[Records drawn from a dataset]

§

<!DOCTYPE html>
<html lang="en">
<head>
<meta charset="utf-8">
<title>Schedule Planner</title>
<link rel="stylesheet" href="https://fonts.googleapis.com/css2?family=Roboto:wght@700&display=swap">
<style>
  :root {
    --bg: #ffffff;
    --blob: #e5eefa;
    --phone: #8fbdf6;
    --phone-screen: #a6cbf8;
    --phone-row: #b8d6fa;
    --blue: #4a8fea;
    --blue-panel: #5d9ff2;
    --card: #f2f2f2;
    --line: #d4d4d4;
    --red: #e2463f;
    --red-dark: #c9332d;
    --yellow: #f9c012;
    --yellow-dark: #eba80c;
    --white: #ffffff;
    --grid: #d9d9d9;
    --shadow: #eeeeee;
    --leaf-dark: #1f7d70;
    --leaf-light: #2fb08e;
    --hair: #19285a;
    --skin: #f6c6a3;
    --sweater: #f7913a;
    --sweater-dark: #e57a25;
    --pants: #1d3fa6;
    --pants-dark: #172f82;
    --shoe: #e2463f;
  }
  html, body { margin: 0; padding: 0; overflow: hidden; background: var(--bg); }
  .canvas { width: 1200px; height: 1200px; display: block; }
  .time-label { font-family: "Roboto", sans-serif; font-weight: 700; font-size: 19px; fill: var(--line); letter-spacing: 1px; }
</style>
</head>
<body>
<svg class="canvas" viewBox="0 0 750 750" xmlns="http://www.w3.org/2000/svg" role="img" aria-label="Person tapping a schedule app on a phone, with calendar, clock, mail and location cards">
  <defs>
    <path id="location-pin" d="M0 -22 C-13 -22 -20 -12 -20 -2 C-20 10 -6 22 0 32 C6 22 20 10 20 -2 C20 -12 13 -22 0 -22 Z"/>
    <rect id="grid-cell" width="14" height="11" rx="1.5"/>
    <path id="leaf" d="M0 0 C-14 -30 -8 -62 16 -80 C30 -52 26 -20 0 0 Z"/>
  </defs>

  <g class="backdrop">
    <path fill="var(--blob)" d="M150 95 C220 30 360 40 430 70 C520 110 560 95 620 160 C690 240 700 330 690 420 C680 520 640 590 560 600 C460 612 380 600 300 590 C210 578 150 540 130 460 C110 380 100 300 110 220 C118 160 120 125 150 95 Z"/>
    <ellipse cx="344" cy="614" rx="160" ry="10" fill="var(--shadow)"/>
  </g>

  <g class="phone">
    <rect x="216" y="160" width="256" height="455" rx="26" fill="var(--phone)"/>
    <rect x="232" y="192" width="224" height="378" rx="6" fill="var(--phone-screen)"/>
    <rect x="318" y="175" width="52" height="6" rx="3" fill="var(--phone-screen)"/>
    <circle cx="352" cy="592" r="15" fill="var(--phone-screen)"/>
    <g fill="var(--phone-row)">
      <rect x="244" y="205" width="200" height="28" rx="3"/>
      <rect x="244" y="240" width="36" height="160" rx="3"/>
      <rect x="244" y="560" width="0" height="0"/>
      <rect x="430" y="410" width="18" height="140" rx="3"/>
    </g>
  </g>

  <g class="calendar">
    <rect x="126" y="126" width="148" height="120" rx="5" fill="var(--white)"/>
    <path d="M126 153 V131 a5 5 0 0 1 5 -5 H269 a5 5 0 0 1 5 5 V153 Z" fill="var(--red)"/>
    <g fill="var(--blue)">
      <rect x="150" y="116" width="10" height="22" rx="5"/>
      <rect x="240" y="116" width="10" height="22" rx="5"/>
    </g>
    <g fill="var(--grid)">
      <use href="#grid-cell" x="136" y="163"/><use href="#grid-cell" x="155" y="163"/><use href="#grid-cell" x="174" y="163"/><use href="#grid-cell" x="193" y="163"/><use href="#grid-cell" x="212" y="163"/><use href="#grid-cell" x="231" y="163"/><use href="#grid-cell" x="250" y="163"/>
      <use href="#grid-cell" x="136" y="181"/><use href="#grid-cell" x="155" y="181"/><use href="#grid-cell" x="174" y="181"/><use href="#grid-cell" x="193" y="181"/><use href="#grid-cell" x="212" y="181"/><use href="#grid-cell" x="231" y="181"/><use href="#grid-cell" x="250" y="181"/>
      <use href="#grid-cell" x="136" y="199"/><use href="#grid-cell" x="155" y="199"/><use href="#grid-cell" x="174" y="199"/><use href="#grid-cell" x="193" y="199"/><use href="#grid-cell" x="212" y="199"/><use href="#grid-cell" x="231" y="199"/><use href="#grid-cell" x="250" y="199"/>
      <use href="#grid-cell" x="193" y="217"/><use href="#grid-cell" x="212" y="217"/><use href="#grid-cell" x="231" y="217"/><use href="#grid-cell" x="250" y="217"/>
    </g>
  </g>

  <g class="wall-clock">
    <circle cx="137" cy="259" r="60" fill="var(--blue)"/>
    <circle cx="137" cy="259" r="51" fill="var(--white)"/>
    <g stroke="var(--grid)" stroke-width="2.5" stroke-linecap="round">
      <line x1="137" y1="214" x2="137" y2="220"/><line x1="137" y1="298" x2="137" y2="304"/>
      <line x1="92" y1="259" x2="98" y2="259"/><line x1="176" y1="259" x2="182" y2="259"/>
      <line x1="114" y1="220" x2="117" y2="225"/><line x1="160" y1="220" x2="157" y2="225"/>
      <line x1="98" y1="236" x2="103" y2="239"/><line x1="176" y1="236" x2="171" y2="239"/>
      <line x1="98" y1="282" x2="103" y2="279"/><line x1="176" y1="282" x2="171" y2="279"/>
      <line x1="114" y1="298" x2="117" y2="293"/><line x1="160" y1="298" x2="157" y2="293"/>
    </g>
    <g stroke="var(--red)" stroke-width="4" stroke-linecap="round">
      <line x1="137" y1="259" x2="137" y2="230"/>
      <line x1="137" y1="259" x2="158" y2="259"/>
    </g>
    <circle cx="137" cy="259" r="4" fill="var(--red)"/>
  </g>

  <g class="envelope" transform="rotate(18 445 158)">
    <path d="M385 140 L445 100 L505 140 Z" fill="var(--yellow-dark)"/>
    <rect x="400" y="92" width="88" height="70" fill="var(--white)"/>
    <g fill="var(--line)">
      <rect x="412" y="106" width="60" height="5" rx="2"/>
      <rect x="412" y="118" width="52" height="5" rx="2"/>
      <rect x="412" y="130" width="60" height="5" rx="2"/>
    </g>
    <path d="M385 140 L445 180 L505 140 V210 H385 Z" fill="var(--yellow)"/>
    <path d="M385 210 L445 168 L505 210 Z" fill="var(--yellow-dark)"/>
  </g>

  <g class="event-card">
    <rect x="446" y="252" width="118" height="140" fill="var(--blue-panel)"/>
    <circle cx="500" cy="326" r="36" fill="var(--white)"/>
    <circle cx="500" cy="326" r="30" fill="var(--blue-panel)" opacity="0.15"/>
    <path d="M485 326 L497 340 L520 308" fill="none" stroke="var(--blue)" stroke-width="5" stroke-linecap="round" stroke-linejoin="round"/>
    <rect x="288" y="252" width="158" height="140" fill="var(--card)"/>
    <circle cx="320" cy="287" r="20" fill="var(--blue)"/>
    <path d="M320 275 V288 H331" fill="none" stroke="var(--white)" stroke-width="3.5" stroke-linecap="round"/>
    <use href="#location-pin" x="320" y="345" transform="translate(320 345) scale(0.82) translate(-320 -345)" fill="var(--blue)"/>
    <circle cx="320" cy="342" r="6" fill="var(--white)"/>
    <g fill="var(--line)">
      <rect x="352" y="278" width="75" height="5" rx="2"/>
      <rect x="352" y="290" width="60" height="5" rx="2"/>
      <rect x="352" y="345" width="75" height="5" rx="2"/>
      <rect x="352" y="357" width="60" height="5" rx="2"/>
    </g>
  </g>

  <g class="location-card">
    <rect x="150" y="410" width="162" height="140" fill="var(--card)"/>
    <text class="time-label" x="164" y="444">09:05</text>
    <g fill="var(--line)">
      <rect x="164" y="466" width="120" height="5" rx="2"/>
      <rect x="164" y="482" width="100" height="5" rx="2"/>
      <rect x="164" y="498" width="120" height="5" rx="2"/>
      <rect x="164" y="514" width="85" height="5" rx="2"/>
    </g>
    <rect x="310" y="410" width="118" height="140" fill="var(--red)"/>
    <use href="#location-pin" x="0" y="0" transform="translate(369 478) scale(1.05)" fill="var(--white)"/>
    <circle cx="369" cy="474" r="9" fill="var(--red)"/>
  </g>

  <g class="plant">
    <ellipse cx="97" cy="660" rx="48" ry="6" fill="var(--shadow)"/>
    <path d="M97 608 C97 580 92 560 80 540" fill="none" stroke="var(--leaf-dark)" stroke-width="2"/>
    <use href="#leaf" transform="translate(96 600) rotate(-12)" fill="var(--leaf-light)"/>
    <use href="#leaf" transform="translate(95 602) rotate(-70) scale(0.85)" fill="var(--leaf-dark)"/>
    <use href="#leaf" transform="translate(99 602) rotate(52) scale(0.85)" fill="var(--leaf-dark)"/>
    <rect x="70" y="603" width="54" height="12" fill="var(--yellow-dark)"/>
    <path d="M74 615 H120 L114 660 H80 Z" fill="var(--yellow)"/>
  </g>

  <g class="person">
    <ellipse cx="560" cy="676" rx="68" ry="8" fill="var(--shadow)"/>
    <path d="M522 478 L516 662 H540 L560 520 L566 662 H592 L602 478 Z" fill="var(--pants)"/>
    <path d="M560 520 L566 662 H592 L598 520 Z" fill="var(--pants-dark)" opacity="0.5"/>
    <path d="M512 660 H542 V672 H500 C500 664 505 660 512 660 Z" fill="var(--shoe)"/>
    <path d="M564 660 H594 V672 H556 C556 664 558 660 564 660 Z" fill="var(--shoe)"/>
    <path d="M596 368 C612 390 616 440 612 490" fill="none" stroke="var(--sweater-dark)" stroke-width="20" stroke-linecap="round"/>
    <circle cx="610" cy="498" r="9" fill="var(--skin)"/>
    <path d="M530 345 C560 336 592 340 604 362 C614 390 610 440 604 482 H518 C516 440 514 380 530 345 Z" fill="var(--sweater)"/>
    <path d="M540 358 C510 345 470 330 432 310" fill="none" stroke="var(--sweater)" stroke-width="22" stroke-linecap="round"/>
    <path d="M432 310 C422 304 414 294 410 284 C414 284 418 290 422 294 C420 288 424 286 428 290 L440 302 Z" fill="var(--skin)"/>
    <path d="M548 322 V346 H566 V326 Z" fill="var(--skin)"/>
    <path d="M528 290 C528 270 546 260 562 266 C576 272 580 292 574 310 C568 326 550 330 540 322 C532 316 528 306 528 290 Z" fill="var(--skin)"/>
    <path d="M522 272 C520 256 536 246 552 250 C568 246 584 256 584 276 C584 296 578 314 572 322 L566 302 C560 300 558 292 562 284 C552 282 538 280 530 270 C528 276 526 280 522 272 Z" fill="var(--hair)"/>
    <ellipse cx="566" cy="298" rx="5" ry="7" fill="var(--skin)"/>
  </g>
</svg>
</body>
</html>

§

Task directions: Would you copy out each line of the records above where the word "linecap" occurs?

Answer to this exercise:
    <g stroke="var(--grid)" stroke-width="2.5" stroke-linecap="round">
    <g stroke="var(--red)" stroke-width="4" stroke-linecap="round">
    <path d="M485 326 L497 340 L520 308" fill="none" stroke="var(--blue)" stroke-width="5" stroke-linecap="round" stroke-linejoin="round"/>
    <path d="M320 275 V288 H331" fill="none" stroke="var(--white)" stroke-width="3.5" stroke-linecap="round"/>
    <path d="M596 368 C612 390 616 440 612 490" fill="none" stroke="var(--sweater-dark)" stroke-width="20" stroke-linecap="round"/>
    <path d="M540 358 C510 345 470 330 432 310" fill="none" stroke="var(--sweater)" stroke-width="22" stroke-linecap="round"/>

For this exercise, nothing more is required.